== Material provided ==

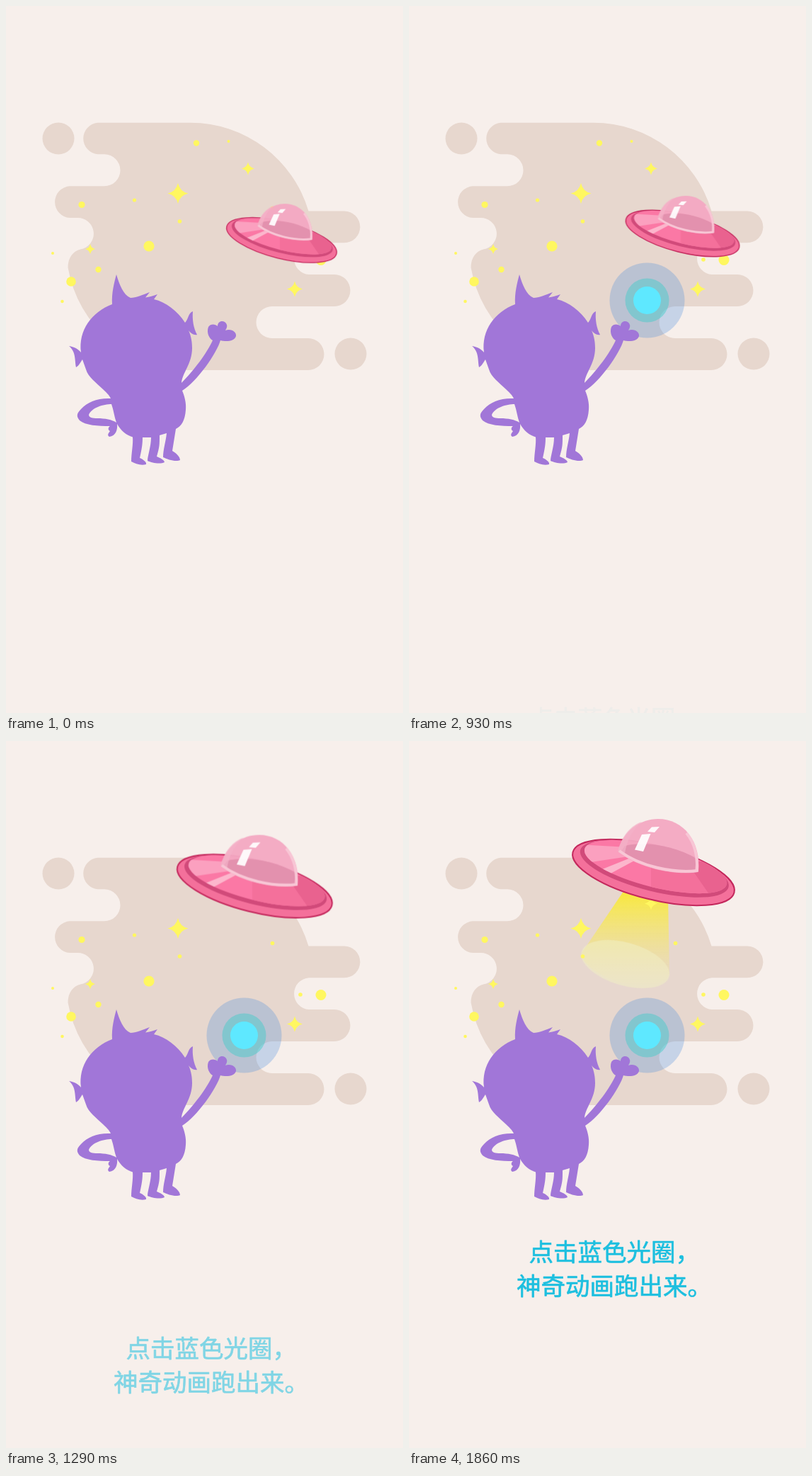
Recreate the animation shown at these times as an HTML page. Size 561 by 998 pixels, loop 1.89 s.

```html
<!DOCTYPE html>
<html lang="zh">
<head>
<meta charset="utf-8">
<title>UFO</title>
<style>
html, body { margin: 0; width: 100%; height: 100%; overflow: hidden; background: #f7efeb; }
svg { display: block; width: 100%; height: 100%; }

/* 1890 ms loop, drawn in 30 ms steps */
.orb, .halo, .ufo, .beam, .pool, .caption {
  animation: 1890ms linear -1ms infinite both;
}
.orb { animation-name: orb-move, orb-fade; }
.halo { animation-name: halo; }
.ufo { animation-name: ufo; transform-origin: 345.5px 171.5px; }
.beam { animation-name: beam; }
.pool { animation-name: pool; }
.caption {
  animation-name: caption;
  font: 500 34.5px "Noto Sans CJK SC", "Noto Sans CJK", "Noto Sans SC", sans-serif;
  fill: #1dbfdf; stroke: #1dbfdf; stroke-width: .7; stroke-linejoin: round;
}

@keyframes orb-move {
  0% { transform: translate(305px, 452px) scale(.2); animation-timing-function: steps(19); }
  30.1587%, 100% { transform: translate(336.5px, 415.5px) scale(1); }
}
@keyframes orb-fade {
  0% { opacity: 0; }
  12% { opacity: .5; }
  30.1587%, 100% { opacity: 0; }
}
@keyframes halo {
  0% { opacity: 0; }
  31.746% { opacity: 0; animation-timing-function: steps(10); }
  47.619%, 100% { opacity: 1; }
}
@keyframes ufo {
  0% { transform: translate(44px, 149.5px) scale(.68); }
  47.619% { transform: translate(44px, 149.5px) scale(.68); animation-timing-function: steps(15); }
  71.4286%, 100% { transform: translate(0, 0) scale(1); }
}
@keyframes caption {
  0% { transform: translateY(297px); opacity: 0; }
  47.619% { transform: translateY(297px); opacity: 0; animation-timing-function: steps(24); }
  85.7143%, 100% { transform: translateY(0); opacity: 1; }
}
@keyframes beam {
  0% { opacity: 0; }
  71.4286% { opacity: 0; animation-timing-function: steps(10); }
  87.3016%, 100% { opacity: 1; }
}
@keyframes pool {
  0% { opacity: 0; }
  87.3016% { opacity: 0; animation-timing-function: steps(7); }
  98.4127%, 100% { opacity: 1; }
}
</style>
</head>
<body>
<svg viewBox="0 0 561 998">
  <defs>
    <linearGradient id="glow" gradientUnits="userSpaceOnUse" x1="0" y1="212" x2="0" y2="347">
      <stop offset="0" stop-color="#f8e83c"/>
      <stop offset="1" stop-color="#f8ec70" stop-opacity="0"/>
    </linearGradient>
    <clipPath id="face">
      <ellipse cx="1" cy="-8.5" rx="103.500" ry="29" transform="translate(345.5 185.5) rotate(14)"/>
    </clipPath>
    <path id="star" d="M0-1Q.18-.18 1 0Q.18 .18 0 1Q-.18 .18-1 0Q-.18-.18 0-1Z"/>
  </defs>

  <!-- cloud -->
  <g fill="#e7d7ce">
    <path d="M129.5 164.7H261A174.5 174.5 0 0 1 427.5 289.5H478A22.4 22.4 0 0 1 478 334.3H428
      A22.4 22.4 0 0 0 428 379H464A22.4 22.4 0 0 1 464 424H376A22.5 22.5 0 0 0 376 469H427
      A22.5 22.5 0 0 1 427 514H261A174.5 174.5 0 0 1 87.5 369C87.5 355 95 346 105 343.5
      A22.4 22.4 0 0 0 100.5 299H90A22.4 22.4 0 0 1 90 254.3H139A22.4 22.4 0 0 0 139 209.3H129.5
      A22.4 22.4 0 0 1 129.5 164.7Z"/>
    <circle cx="74" cy="187" r="22.5"/>
    <circle cx="487" cy="491" r="22.5"/>
  </g>

  <g class="beam">
    <path fill="url(#glow)" d="M308 205L366 218L368 328A64.4 30.2 16 0 1 243.5 300Z"/>
  </g>
  <g class="pool">
    <ellipse rx="64.4" ry="30.2" transform="translate(305.7 315) rotate(16)" fill="#f0eec4" fill-opacity=".55"/>
  </g>

  <g id="sky" fill="#fff760"></g>

  <g class="halo">
    <circle cx="336.5" cy="415.5" r="53" fill="#488ddd" fill-opacity=".28"/>
    <circle cx="336.5" cy="415.5" r="31" fill="#3ccdc8" fill-opacity=".45"/>
    <circle cx="336.5" cy="415.5" r="19.5" fill="#5ee8ff"/>
  </g>
  <g class="orb">
    <circle r="31" fill="#5ee8ff" fill-opacity=".6"/>
  </g>

  <!-- monster -->
  <path fill="#a176d8" fill-rule="evenodd" d="M150 421C149 405 153 390 156 379C160 393 166 408 176 412C184 412 192 408 203 404
    L197 411.5C203 411 208 409 214 407L209 414C226 418 242 430 253 447C258 442 257 434 264 431C263 443 265 455 270 464
    C266 465 261 462 258 458C262 467 263 475 263 483C263 505 249 518 248 532C265 515 284 490 292 472
    C287 469 283 461 286 453C289 448 296 449 299 452C299 443 310 443 312 450C313 453 311 456 310 458
    C318 455 326 460 325 466C323 474 310 474 303 472C298 490 270 530 249 543C252 550 255 560 254 570
    C253 585 248 593 240 597L235 628C240 631 246 636 246 641C240 644 228 640 222 637C222 626 226 614 227 603
    C224 604 220 605 217 606C217 620 217 622 213 636C218 638 224 641 224 644C218 647 206 645 200 642
    C200 635 205 622 205 609H193C193 618 192 625 189 638C194 640 199 644 198 647C190 649 183 646 177 643
    C177 632 180 618 179 608.5C170 606 162 599 157 590C158 598 155 607 146 608C143 606 144 604 147 600
    C143 598 145 594 147 593C130 593 112 592 104 585C99 579 100 575 106 569C115 559 130 553 148 554
    C146 549 141 545 137 541C128 532 116 524 113 513L108 499C105 503 103 508 99 510C97 500 99 488 89 480
    C96 481 102 484 106 489C102 458 121 432 150 421Z
    M149 562C138 562 121 567 117 577C117 581 122 582 129 582C140 582 150 584 156 588C153 580 152 570 149 562Z"/>

  <g class="ufo">
    <g transform="translate(345.5 185.5) rotate(14)">
      <ellipse rx="117.5" ry="38.2" fill="#f4709b" stroke="#c3285c" stroke-width="2"/>
      <ellipse cy="-5.500" rx="108" ry="32" fill="#d14a7a"/>
    </g>
    <g clip-path="url(#face)">
      <path fill="#fb78a5" d="M220 120H470V240H220Z"/>
      <path fill="#f4709b" d="M342 170V240H440L390 165Z"/>
      <path fill="#e9628f" d="M392 170L437 235L475 225L455 170Z"/>
      <path fill="#fba0bf" d="M310 150L240 146L250 172L310 163Z"/>
      <path fill="#fcb6cc" d="M318 163L258 187L270 195L322 167Z"/>
    </g>
    <path fill="#f4a8c2" fill-opacity=".95" d="M295 156C303 126 327 110 352 110C388 110 413 142 409 185C375 190 325 180 295 156Z"/>
    <path fill="#e391ae" d="M305 148C330 141 376 147 406 166L404 182C375 186 330 176 300 155Z"/>
    <path fill="#f4b2c8" fill-opacity=".7" d="M295 156C301 133 314 119 329 114C316 125 308 140 305 158Z"/>
    <path fill="none" stroke="#f8c6d5" stroke-width="4" stroke-linejoin="round"
      d="M297 155C326 177 374 187 407 183C408 160 403 143 392 130"/>
    <path fill="#fff" fill-opacity=".92" d="M329 132L341.5 131L331 156L319 153.5ZM343 121.5L354 121L347 129L337 128Z"/>
  </g>

  <g class="caption">
    <text x="169.5" y="734">点击蓝色光圈，</text>
    <text x="152" y="782">神奇动画跑出来。</text>
  </g>
</svg>
<script>
const sky = document.getElementById('sky');
const dots = [
  [269, 193.5, 4.2], [314.5, 191, 2], [107, 280.5, 4.6], [181.5, 274, 2.6], [245.5, 304, 2.8],
  [202, 339, 7.6], [130.5, 372, 4.2], [92, 389, 6.8], [79.5, 417, 2.3], [66, 349, 2],
  [376.5, 285.5, 2.8], [416, 358, 2.8], [445, 358.5, 7.5]
];
const stars = [[243, 264.5, 14.5], [342, 229.5, 9], [119, 343, 7], [408, 399.5, 11]];

function add(tag, attrs) {
  const el = document.createElementNS('http://www.w3.org/2000/svg', tag);
  for (const key in attrs) el.setAttribute(key, attrs[key]);
  sky.append(el);
}
for (const [cx, cy, r] of dots) add('circle', { cx, cy, r });
for (const [x, y, r] of stars) add('use', { href: '#star', transform: `translate(${x} ${y}) scale(${r})` });
</script>
</body>
</html>
```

===

Your objective: Across the data, tally the lines containing "loop" and give back the number alone.

Solution to the problem: 2